Are new homes energy efficient?
As energy prices and household utility bills continue to rise, the importance of having an energy efficient home has never been greater. The UK has some of the least energy efficient housing stock in Europe, with over 70% of our homes built before 1980.
The market for retrofitting existing homes to make them more energy efficient still has a long way to go, with few viable options available, but UK house builders are increasingly embracing new technologies to realise potential environmental and financial savings.
At Hopkins Homes our Fabric First approach to house building means that energy efficiency is weaved into the fabric of each property, rather than added as an afterthought. All our new homes are EPC rated A or B for energy efficiency, with less than 4% of older homes achieving the same grade*.
Whilst energy costs have risen by 80% this year, a recent report by the Home Builders Federation has shown that owners of new build homes are saving on average £2,600* on energy bills each year, with owners of apartments saving on average £1,200*.
By July 2023, the housebuilding industry needs to have reduced its carbon footprint by 31%, increasing to 75% by July 2025.
At Hopkins Homes, we are already achieving up to a 50% reduction in carbon footprint on homes with a gas boiler and up to a 60% reduction on homes installed with an air source heat pump**.
Many of our developments already feature:
- Air source heat pumps, which absorb heat from the outside air and boost it to a higher temperature. This is used to heat radiators, underfloor heating and hot water. For those homes still with conventional gas boilers, we have introduced ‘flue gas heat recovery systems’ saving 10% on heat recovery.
- Underfloor heating, which is more energy efficient than other forms of central heating, helping to reduce energy bills.
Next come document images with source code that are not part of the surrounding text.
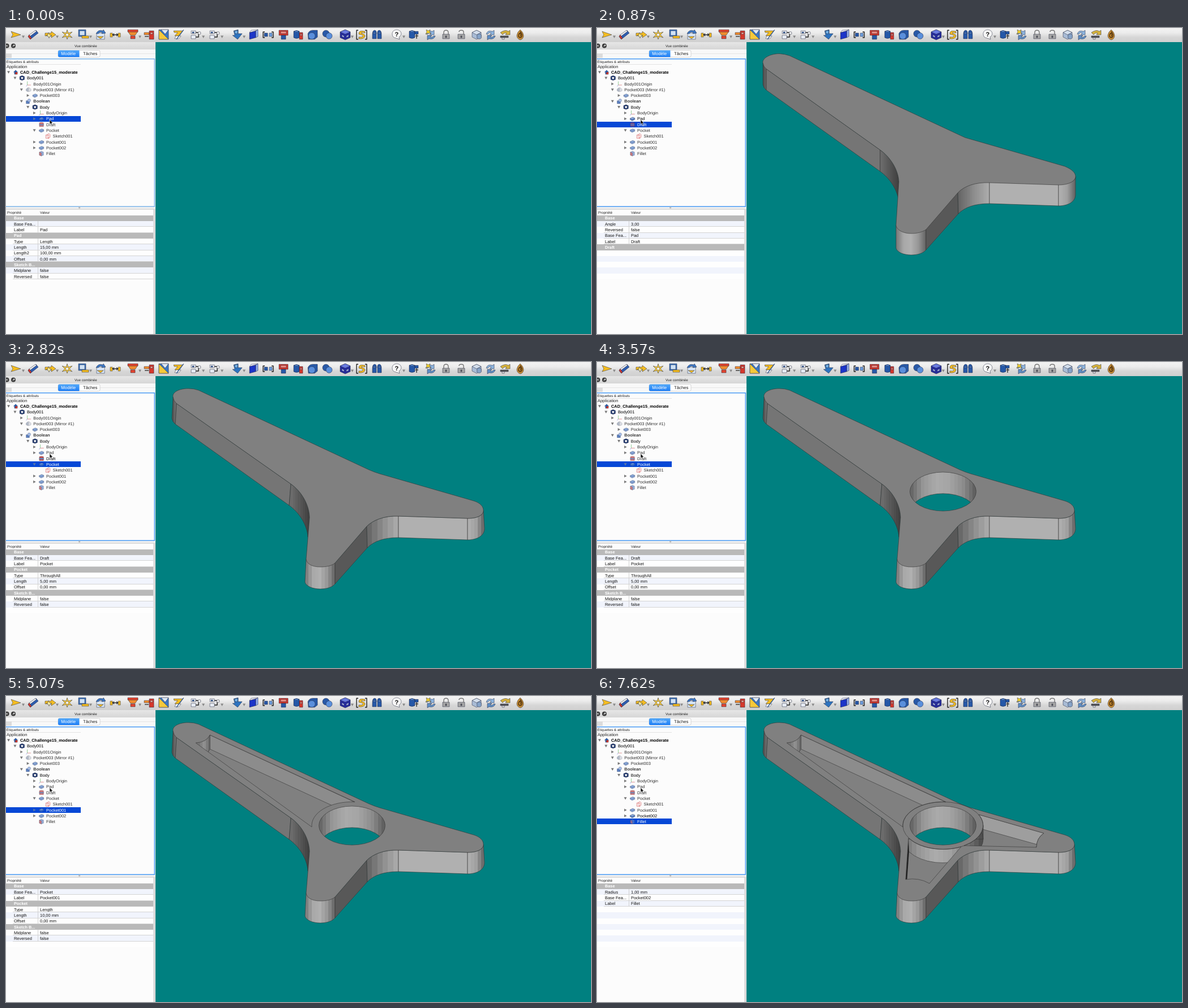
Write an HTML page with a canvas that moves like this. It is 1033 px wide and 542 px high and loops after 8 s.

```html
<!DOCTYPE html>
<html lang="fr">
<head>
<meta charset="utf-8">
<style>
html, body { margin: 0; width: 100%; height: 100%; overflow: hidden; background: #fff }
canvas { display: block }
</style>
</head>
<body>
<canvas id="stage" width="1033" height="542"></canvas>
<script>
const c = document.getElementById('stage').getContext('2d');
const LOOP = 8000, ROW = 10.3, FONT = '"Liberation Sans", Arial, sans-serif';
const BLUE = '#0648d6', EDGE = '#333';

// ---------- drawing helpers ----------
function box(x, y, w, h, col) { c.fillStyle = col; c.fillRect(x, y, w, h); }
function shape(d, fill, line, w = .6) {
  const p = new Path2D(d);
  if (fill) { c.fillStyle = fill; c.fill(p); }
  if (line) { c.strokeStyle = line; c.lineWidth = w; c.stroke(p); }
}
function text(s, x, y, col = '#111', size = 7.45, weight = '') {
  c.font = `${weight} ${size}px ${FONT}`;
  c.fillStyle = col;
  c.fillText(s, x, y + size * .36);
}
function fade(y0, y1, ...cols) {
  const g = c.createLinearGradient(0, y0, 0, y1);
  cols.forEach((col, i) => g.addColorStop(i / (cols.length - 1), col));
  return g;
}
// Horizontal grey ramp cut into n flat facets
function facets(x0, x1, greys, n) {
  const g = c.createLinearGradient(x0, 0, x1, 0);
  for (let i = 0; i < n; i++) {
    const p = (i + .5) / n * (greys.length - 1), j = Math.floor(p);
    const v = Math.round(greys[j] + (greys[j + 1] - greys[j]) * (p - j));
    g.addColorStop(i / n, `rgb(${v},${v},${v})`);
    g.addColorStop((i + 1) / n, `rgb(${v},${v},${v})`);
  }
  return g;
}
// "fill|path" or "~stroke|path" parts joined by ";" around a centre
function icon(x, y, parts, scale = 1, alpha = 1) {
  c.save();
  c.translate(x, y);
  c.scale(scale, scale);
  c.globalAlpha = alpha;
  for (const part of parts.split(';')) {
    const [col, d] = part.split('|');
    if (col[0] === '~') shape(d, null, col.slice(1), 1.4);
    else shape(d, col, '#1c2238', .5);
  }
  c.restore();
}
function triangle(x, y, open, col = '#777') {
  shape(open ? `M${x - 2.5},${y - 2}h5l-2.5,4.5z` : `M${x - 2},${y - 2.5}v5l4.5,-2.5z`, col);
}

// ---------- toolbar ----------
const refresh = '#8db4de|M-8,-1Q-6,-9 3,-6L6,-8V0H-2L1,-3Q-4,-5 -5,-1Z;#5f8fc6|M8,2Q6,9 -3,7L-6,9V1H2L-1,4Q4,5 5,2Z';
const arrow = '#f5bd20|M-9,-6L8,0L-9,5L-6,0Z';
const cubes = '#e9eef6|M-9,-7h8v5h-8z;#e9eef6|M-9,1h8v6h-8z;#2f67b5|M-7,-5h3v2h-3z;~#222|M-1,-4H4V4H-1;#eee|M3,-3a2.5,2.5 0 1 0 5,0a2.5,2.5 0 1 0 -5,0';
const lock = '#a5a5a5|M-6,-1H6V7H-6Z;#666|M-1,2h2v3h-2z;';
const barrel = '#2457a8|M-8,-6Q-3,-9 2,-6V5Q-3,8 -8,5Z;#5a8fdc|M-8,-6Q-3,-9 2,-6Q-3,-3 -8,-6;';
const cone = '#f08c2e|M-9,-6H9L4,1H-4Z;#e2452f|M-9,-9H9V-5H-9Z;#e2452f|M-4,2H4V7H-4Z';
const tools = [
  [18, arrow, 1],
  [48, '#2d5cae|M-9,3L5,-8L9,-3L-5,8Z;#eee|M-8,1L4,-8L6,-6L-6,3Z;#d5382c|M-9,3L-7,0L-3,6L-5,8Z'],
  [78, '#f5bd20|M-9,-3H2V-6L10,0L2,5V2H-9Z;#fff0a0|M-3,-4L-1,0L3,1L-1,3L-2,6L-4,2L-7,1L-4,0Z', 1],
  [108, '#f5c83a|M0,-9L2,-3L9,-5L4,0L9,5L2,3L0,8L-2,3L-9,5L-4,0L-9,-5L-2,-3Z;#fff|M-3,0L0,-3L3,0L0,3Z'],
  [137, '#3c77c4|M-9,-9H4V3H-9Z;#cfe2f6|M-7,-7H2V1H-7Z;#f5bd20|M-3,2H9V6H-3Z', 1],
  [167, '#d9e7f7|M-7,-3H7V8H-7Z;#3c77c4|M-8,-2Q-4,-10 4,-7L5,-9L9,-3L2,-2L3,-4Q-2,-6 -4,-2Z;#f5bd20|M-6,3H5L0,7Z'],
  [193, '#f5bd20|M-9,-3H-5V4H-9Z;#f5bd20|M5,-3H9V4H5Z;~#333|M-5,0H5M-2,-2L-5,0L-2,2M2,-2L5,0L2,2'],
  [224, cone, 1],
  [253, '#f08c2e|M-9,-4H0V0H-9Z;#d5382c|M0,-7H8V8H0Z;#f7a998|M2,-4H6V-1H2Z;~#333|M-8,3H-1'],
  [279, '#3c77c4|M-9,-9H8V8H-9Z;#f5c83a|M-9,-9L8,8H-9Z;#dfe9f4|M-5,-9H8L2,-1Z'],
  [305, '#f5bd20|M-9,-7H7L9,-9L0,2H-7L-2,-4H-8Z;#fff|M-5,2H4L0,7H-7Z;~#3c5f90|M8,-8L-4,8'],
  [336, cubes, 1],
  [369, cubes, 1],
  [408, '#2e73bf|M-6,-7L2,-9V-2H9L1,8L-8,1H-4Z;#75b4ea|M-5,-6L1,-8V-2H-3Z', 1],
  [437, '#1c35c8|M-7,-4L4,-7V5L-7,8Z;#eef|M-7,-4L-4,-8L8,-9L4,-7Z;#8fa8ea|M4,-7L8,-9V3L4,5Z'],
  [463, '#2859a8|M-7,-3H-1V3H-7Z;#6d9fe0|M2,-3H7V3H2Z;~#222|M-6,-5H-9V5H-6M6,-5H9V5H6'],
  [490, '#d5382c|M-8,-8H8V1H-8Z;#ef8d82|M-5,-6H5V-2H-5Z;#2859a8|M-4,1H4V8H-4Z'],
  [516, barrel + '#d5382c|M2,-4H8V8H2Z;#f7a998|M4,-2H6V2H4Z'],
  [542, '#2859a8|M-9,-2Q-6,-9 2,-8H8V4L3,8H-8Z;#5a8fdc|M-8,2a6,6 0 1 1 12,0a6,6 0 1 1 -12,0'],
  [568, '#2859a8|M-9,-2a6,6 0 1 1 12,0a6,6 0 1 1 -12,0;#5a8fdc|M-3,2a5.5,5.5 0 1 1 11,0a5.5,5.5 0 1 1 -11,0'],
  [599, '#262c9e|M-9,-5L0,-9L9,-5V5L0,9L-9,5Z;#6a7be0|M-9,-5L0,-9L9,-5L0,-1Z;#aab6f4|M-6,0L-2,2V5L-6,3Z;#aab6f4|M2,2L6,0V3L2,5Z', 1],
  [628, '~#222|M-6,-8H-9V8H-6M6,-8H9V8H6;#f5bd20|M6,-6Q-6,-9 -5,-1Q4,0 2,3Q0,5 -5,4V7Q6,8 6,1Q4,-2 -1,-3Q0,-5 6,-3Z'],
  [655, '#2859a8|M-8,0Q-8,-8 -4,-8Q0,-8 -1,0V7H-8Z;#2859a8|M1,0Q0,-8 4,-8Q8,-8 8,0V7H1Z;#5a8fdc|M-7,-4h5v2h-5z;#5a8fdc|M2,-4h5v2h-5z'],
  [690, '#f7f7f7|M-8,-1a8,7 0 1 1 12,5L5,8L-1,6Q-8,5 -8,-1Z', 1],
  [720, barrel + '#2457a8|M2,-6H8V-1H2Z;~#333|M3,2H8M5,-1V7'],
  [750, refresh + ';#f5d32e|M-8,-9L-4,-7L-1,-9L-2,-5L0,-2L-5,-3L-9,-1L-7,-5Z'],
  [777, lock + '~#777|M-4,-1V-4Q-4,-8 0,-8Q4,-8 4,-4V-1'],
  [804, lock + '~#777|M4,-1V-5Q4,-8 0,-8Q-4,-8 -4,-5'],
  [831, '#a9bcd6|M-8,-4L0,-8L8,-4V4L0,8L-8,4Z;#d3deec|M-8,-4L0,-8L8,-4L0,0Z;#86a3c8|M1,3a4,3 0 1 1 7,0a4,3 0 1 1 -7,0'],
  [856, refresh],
  [882, '#d6b23c|M-9,-4Q0,-10 5,-6L8,-8V0H0L2,-3Q-3,-4 -5,0Z;#555|M-9,2H5V5H-9Z;#ddd|M-6,5H-2V8H-6Z'],
  [908, '#c98f35|M0,-9Q6,-4 6,2Q5,8 0,9Q-6,7 -6,1Q-5,-5 0,-9Z;~#4e300d|M0,-6Q4,-1 3,3Q0,7 -3,3Q-3,-2 0,-3Q2,1 0,3']
];
function toolbar() {
  box(0, 0, 1033, 25, fade(0, 25, '#f3f3f3', '#ececec', '#d6d6d6', '#d0d0d0'));
  for (const [x, parts, menu] of tools) {
    icon(x, 12, parts);
    if (menu) triangle(x + 12.5, 15.5, true, '#888');
  }
  text('?', 686.5, 11, '#111', 11, 'bold');
}

// ---------- tree ----------
const art = {
  doc: '#2b5fb0|M-7,0L0,-7L7,0L4,0V7H-4V0Z;#d5382c|M-1,0H6V7H-1Z',
  body: '#20386e|M-8,-5L0,-8L8,-5V5L0,8L-8,5Z;#fff|M-5,-1L0,-4L5,-1L0,5Z',
  axes: '~#c44|M-4,4H8;~#4a4|M-4,4V-8;~#44c|M-4,4L-8,8',
  mirror: '#9aa6b8|M-8,-2L-1,-7V7L-8,4Z;#d5dae2|M1,-7L8,-2V4L1,7Z',
  pocket: '#5a7fc0|M-8,-1L1,-5L8,-2V3L-1,7L-8,3Z;#8fb0e4|M-8,-1L1,-5L8,-2L-1,2Z',
  bool: '#5a7fc0|M-8,-2H3V8H-8Z;#a8c0ea|M-3,-3a5,5 0 1 1 10,0a5,5 0 1 1 -10,0',
  draft: '#d0524f|M-7,-6Q0,-9 7,-6V7H-7Z;#6f8fc8|M-7,-2H7V3H-7Z',
  fillet: '#6f8fc8|M-7,-5L0,-8L7,-5V5L0,8L-7,5Z;#dd6a62|M-7,-5L0,-2V8L-7,5Z',
  sketch: '~#d03a3a|M-7,-4H3V7H-7ZM-2,-1a5,5 0 1 1 9,0a5,5 0 1 1 -9,0'
};
// depth, art, label, arrow (1 closed, 2 open), tone
const nodes = [
  [0, 'doc', 'CAD_Challenge15_moderate', 2, 'bold'],
  [1, 'body', 'Body001', 2, 'shown'],
  [2, 'axes', 'Body001Origin', 1],
  [2, 'mirror', 'Pocket003 (Mirror #1)', 2],
  [3, 'pocket', 'Pocket003', 1],
  [2, 'bool', 'Boolean', 2, 'heavy'],
  [3, 'body', 'Body', 2, 'shown'],
  [4, 'axes', 'BodyOrigin', 1],
  [4, 'pocket', 'Pad', 1],
  [4, 'draft', 'Draft', 0],
  [4, 'pocket', 'Pocket', 2],
  [5, 'sketch', 'Sketch001', 0],
  [4, 'pocket', 'Pocket001', 1],
  [4, 'pocket', 'Pocket002', 1],
  [4, 'fillet', 'Fillet', 0]
];
function tree(selected, shown, ring) {
  box(0, 25, 264, 517, '#f0f0f0');
  box(0, 25, 264, 13, fade(25, 38, '#e6e6e6', '#d6d6d6'));
  text('Vue combinée', 121, 31.7, '#222', 6.25);
  for (const x of [1.5, 13]) shape(`M${x - 4},31.5a4,4 0 1 0 8,0a4,4 0 1 0 -8,0`, '#3c3c3c');
  shape('M0,30l3,3m0,-3l-3,3M11.5,32h2v-2h1.5v2', null, '#fff', .9);
  box(0, 38, 264, 16, '#f8f8f8');
  box(0, 45, 10, 8, '#dcdcdc');
  box(10, 45, 254, .7, '#dddddd');
  c.beginPath(); c.roundRect(92, 39.5, 74, 12, 2.5);
  c.fillStyle = '#fff'; c.fill();
  c.strokeStyle = '#c4c4c4'; c.lineWidth = .7; c.stroke();
  c.beginPath(); c.roundRect(92, 39.5, 37.5, 12, [2.5, 0, 0, 2.5]);
  c.fillStyle = fade(39, 52, '#55aaf9', '#1a7bf6'); c.fill();
  text('Modèle', 97.3, 45.4, '#fff', 7.85);
  text('Tâches', 136, 45.4, '#222', 7.75);

  box(-2, 54, 265, 263, ring);
  box(0, 55.5, 261.5, 260, '#fcfcfc');
  text('Étiquettes & attributs', .8, 60, '#222', 6.2);
  box(0, 64, 132, .7, '#d8d8d8');
  text('Application', 1, 68.8, '#222');
  nodes.forEach(([depth, kind, label, fold, tone], i) => {
    const y = 78.3 + i * ROW, x = 4.5 + depth * 11.4, on = label === selected, live = tone || label === shown;
    if (on) box(0, Math.round(y - 5.2), 132, 10, BLUE);
    if (fold) triangle(x, y, fold === 2, on ? '#5b78a8' : '#777');
    icon(x + 12.5, y, art[kind], .53, on ? .5 : live ? 1 : .75);
    const col = on ? '#fff' : tone === 'heavy' ? '#3c3c3c' : live ? '#000' : '#303030';
    text(label, x + (depth ? 21 : 20.5), y, col, 7.45, tone === 'bold' || tone === 'heavy' ? 'bold' : '');
  });
  shape('M77,162.5v8l1.9,-1.7l1.3,3l1.4,-.6l-1.3,-2.9h2.5z', '#000', '#fff', .6);
}

// ---------- property list ----------
const padLike = (base, name, type, length, extra = []) => [
  '#Base', ['Base Fea...', base], ['Label', name], name === 'Pad' ? '#Pad' : '#Pocket',
  ['Type', type], ['Length', length], ...extra, ['Offset', '0,00 mm'],
  '#Sketch B...', ['Midplane', 'false'], ['Reversed', 'false']];
const props = {
  Pad: padLike('', 'Pad', 'Length', '15,00 mm', [['Length2', '100,00 mm']]),
  Draft: ['#Base', ['Angle', '3,00'], ['Reversed', 'false'], ['Base Fea...', 'Pad'], ['Label', 'Draft'], '#Draft'],
  Pocket: padLike('Draft', 'Pocket', 'ThroughAll', '5,00 mm'),
  Sketch001: ['#Attachment', ['Map Mode', 'FlatFace'], ['Map Rev...', 'false'], ['Map Path...', '0,00'],
    ['super Pla...', '[(0,00 0,00 1,00); 0,00 °; (0,00 mm  0,00 mm  0,00 mm)]', 1], '#Base',
    ['Placement', '[(0,00 0,00 1,00); 0,00 °; (0,00 mm  0,00 mm  15,00 mm)]', 1], ['Label', 'Sketch001'],
    '#Sketch', ['Constraints', '[19,50 mm]', 2], ['Const...', '19,50 mm', 3]],
  Pocket001: padLike('Pocket', 'Pocket001', 'Length', '10,00 mm'),
  Pocket002: padLike('Pocket001', 'Pocket002', 'Length', '10,00 mm'),
  Fillet: ['#Base', ['Radius', '1,00 mm'], ['Base Fea...', 'Pocket002'], ['Label', 'Fillet']]
};
function properties(rows) {
  shape('M128,318.2a1.6,1.6 0 1 0 3.2,0a1.6,1.6 0 1 0 -3.2,0', '#bbb');
  box(0, 320.5, 261.5, 222, '#c4c4c4');
  box(0, 321.5, 260.5, 221, '#fcfcfc');
  box(262, 320, 1.5, 222, '#d4d4d4');
  text('Propriété', 2, 326.8, '#222', 6.2);
  text('Valeur', 60, 326.8, '#222', 6.2);
  for (let i = 0; i < 11; i++) {
    const edge = 331.7 + i * ROW, y = edge + ROW / 2, row = rows[i];
    const top = Math.round(edge), high = Math.round(edge + ROW) - top;
    box(0, top, 260, high, i % 2 ? '#f1f4fc' : '#fefefe');
    if (!row) continue;
    if (typeof row === 'string') {
      box(0, top, 260, high, '#b9b9b9');
      text(row.slice(1), 14, y, '#fff', 7.3, 'bold');
      continue;
    }
    const [name, value, fold] = row, edit = fold === 3;
    if (edit) {
      box(0, top, 56, high, BLUE);
      box(60, top + 1, 19, high - 2, '#a9d2fb');
      shape(`M241.5,${y}a2.6,2.6 0 1 0 5.2,0a2.6,2.6 0 1 0 -5.2,0m1.4,-.6h2.4m-2.4,1.2h2.4`, '#e4e6fb', '#7078d8');
      shape(`M252.5,${top + .5}h6v9.3h-6z`, '#fff', '#bbb');
      shape(`M254,${y - 1.5}l1.5,-1.8l1.5,1.8M254,${y + 1.5}l1.5,1.8l1.5,-1.8`, null, '#333', .8);
    } else if (fold) triangle(5.5, y, fold === 2);
    text(name, edit ? 25.5 : 14, y, edit ? '#fff' : '#111');
    text(value, 60, y);
    box(12, top + high - 1, 248, 1, '#d4d4d4');
    box(56, top, 1, high, '#d0d0d0');
  }
}

// ---------- solid ----------
// k = 1 for upright walls, 0 for drafted ones; the foot stays the same
function solid(k) {
  const many = k ? 3 : 1, x = 503 - 3 * k, e = 536 - 3 * k, f = 530 - 2 * k, l = 295 - 2 * k, r = 843 + 2 * k;
  const bend = `C${x + 17},228 ${e - 1},250 ${e},${275 - 3 * k}`, tip = `${l + 6},${73.5 - k}`;
  const side = (d, x0, x1, greys, n = 1) => shape(d, facets(x0, x1, greys, n), EDGE);
  side(`M${l},62L293,100Q294,106 299,110L${tip}Z`, 293, 301, [76, 116], 3 * many);
  side(`M${tip}L${x},216L500,254L299,110Z`, 299, x, [117, 117]);
  side(`M${x},216${bend}L533,310C532,288 517,266 500,254Z`, x, e, [110, 62], 8 * many);
  side(`M${f},349L528,390C530,397 541,402 555,402C566,402 576,399 581,393L581,356Z`, 528, 581, [118, 168, 176, 150, 98], 9 * many);
  side('M581,356L637,291L638,329L581,393Z', 581, 638, [88, 88]);
  side('M637,291C648,280 668,272 693,273V311C668,311 650,317 638,329Z', 637, 693, [98, 140, 174], 6 * many);
  side('M693,273L815,277V315L693,311Z', 693, 815, [176, 176]);
  side(`M815,277C833,277 ${r},271 ${r},263L845,295C845,307 833,315 815,315Z`, 815, 845, [178, 160, 96], 5 * many);
  shape(`M${l},62C${l - 2},54 305,${47 - 1.5 * k} 322,${47 - 1.5 * k}Q332,${47 - k} 340,${50 - k}
    L640,${190.5 - k}Q650,195 660,${198 - k}L826,${246 - k}C838,250 ${r},256 ${r},263
    C${r},271 833,${277 + k} 815,${277 + k}L693,${273 + k}C668,${272 + k} 648,280 637,${291 + k}
    L581,${356 + k}C575,361 566,${363 + k} 555,${363 + k}C541,${363 + k} ${f + 1},358 ${f},349
    L${e},${275 - 3 * k}C${e - 1},250 ${x + 17},228 ${x},216L${tip}Q${l + 1},69 ${l},62Z`, '#808080', EDGE);
}
const oval = (rx, ry, dy = 0) => `M${611 - rx},${229.5 + dy}a${rx},${ry} 0 1 1 ${2 * rx},0a${rx},${ry} 0 1 1 ${-2 * rx},0z`;
function inside(d, draw) {
  c.save();
  c.clip(new Path2D(d));
  draw();
  c.restore();
  shape(d, null, EDGE);
}
function hole() {
  inside(oval(58.5, 34.5), () => {
    box(552, 194, 118, 72, facets(552, 670, [96, 150, 170, 164, 140, 90], 18));
    shape(oval(58.5, 34.5, 38), '#008080', EDGE);
  });
}
function armPocket() {
  inside('M335,83Q354,82 360,69L616,187.6A71,42 0 0 0 540,232Z', () => {
    box(330, 60, 300, 180, '#808080');
    shape('M360,69L616,188L576,194L360,94Z', '#8c8c8c', EDGE);
    shape('M330,83Q354,82 360,69V94L355,103Z', facets(340, 360, [112, 150, 98], 6), EDGE);
  });
}
function ringWall() {
  shape(oval(71, 42, 24) + 'M540,229.5h142v24h-142z', facets(540, 682, [110, 150, 172, 160, 120, 72], 18), EDGE);
}
function sidePockets() {
  inside('M674,210L789,243Q776,252 776,268L648,265A71,42 0 0 0 674,210Z', () => {
    box(640, 205, 150, 65, '#808080');
    shape('M674,210L789,243L777,263L670,233Z', '#9e9e9e', EDGE);
    shape('M789,243Q776,252 776,268L777,262Z', '#484848', EDGE);
    ringWall();
  });
  inside('M550,251.4L545,325Q568,321 587,332L643,267A71,42 0 0 1 550,251.4Z', () => {
    box(540, 245, 105, 90, '#808080');
    ringWall();
    shape('M550,251L545,325L547.5,324.5L551,276Z', '#202020');
  });
  shape(oval(71, 42), null, EDGE);
}

// ---------- timeline ----------
const selection = [[0, 'Pad'], [870, 'Draft'], [2820, 'Pocket'], [4320, 'Sketch001'], [4620, 'Pocket001'], [5820, 'Pocket002'], [7620, 'Fillet']];
const visible = [[0, ''], [570, 'Pad'], [1770, 'Draft'], [3570, 'Pocket'], [5070, 'Pocket001'], [6570, 'Pocket002']];
const at = (steps, t) => steps.findLast(s => s[0] <= t)[1];

function frame(now) {
  const t = now % LOOP, selected = at(selection, t);
  c.textRendering = 'geometricPrecision';
  c.lineJoin = 'round';
  box(264, 24, 769, 518, '#008080');
  toolbar();
  tree(selected, at(visible, t), t < 570 ? '#7db5ea' : '#4a9cf5');
  properties(props[selected]);
  if (t >= 300) solid(t < 1770 ? 1 : 0);
  if (t >= 5070) armPocket();
  if (t >= 6570) sidePockets();
  if (t >= 3570) hole();
  requestAnimationFrame(frame);
}
requestAnimationFrame(frame);
</script>
</body>
</html>
```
It uses 40% less energy than a conventional radiator when used with a heat pump.
- Car charging points (or an allowance for, wherever possible), providing the convenience of charging electric vehicles at home, more quickly and affordably than a charging station.
- Wastewater heat recovery, a process that extracts heat from shower or bath water as it drains away. The water is used to warm the incoming mains water, reducing the energy required to heat it to temperature.
- Photovoltaic panels (PV) integrated into roofs, which capture the sun’s energy and convert it into electricity.
- Zoned heating, which is used to eliminate variations in temperature and improve energy efficiency.
From July 2023, we will be installing air source heat pumps and ground floor underfloor heating, as well as a provision for car charging as standard on the majority of all newly commenced homes.
This is in addition to the usual energy efficient savings expected from a modern home, including insulated lofts and cavities, double glazed windows, LED lighting and water efficient sanitaryware, kitchen fittings and appliances.
So, in answer to the question, are new homes energy efficient? YES.
*Data source: ‘Watt a save’ report (12th October 2022), the Home Builders Federation
** Based upon assessment of house types 1550 and 882 at Wickham Gate, Suffolk.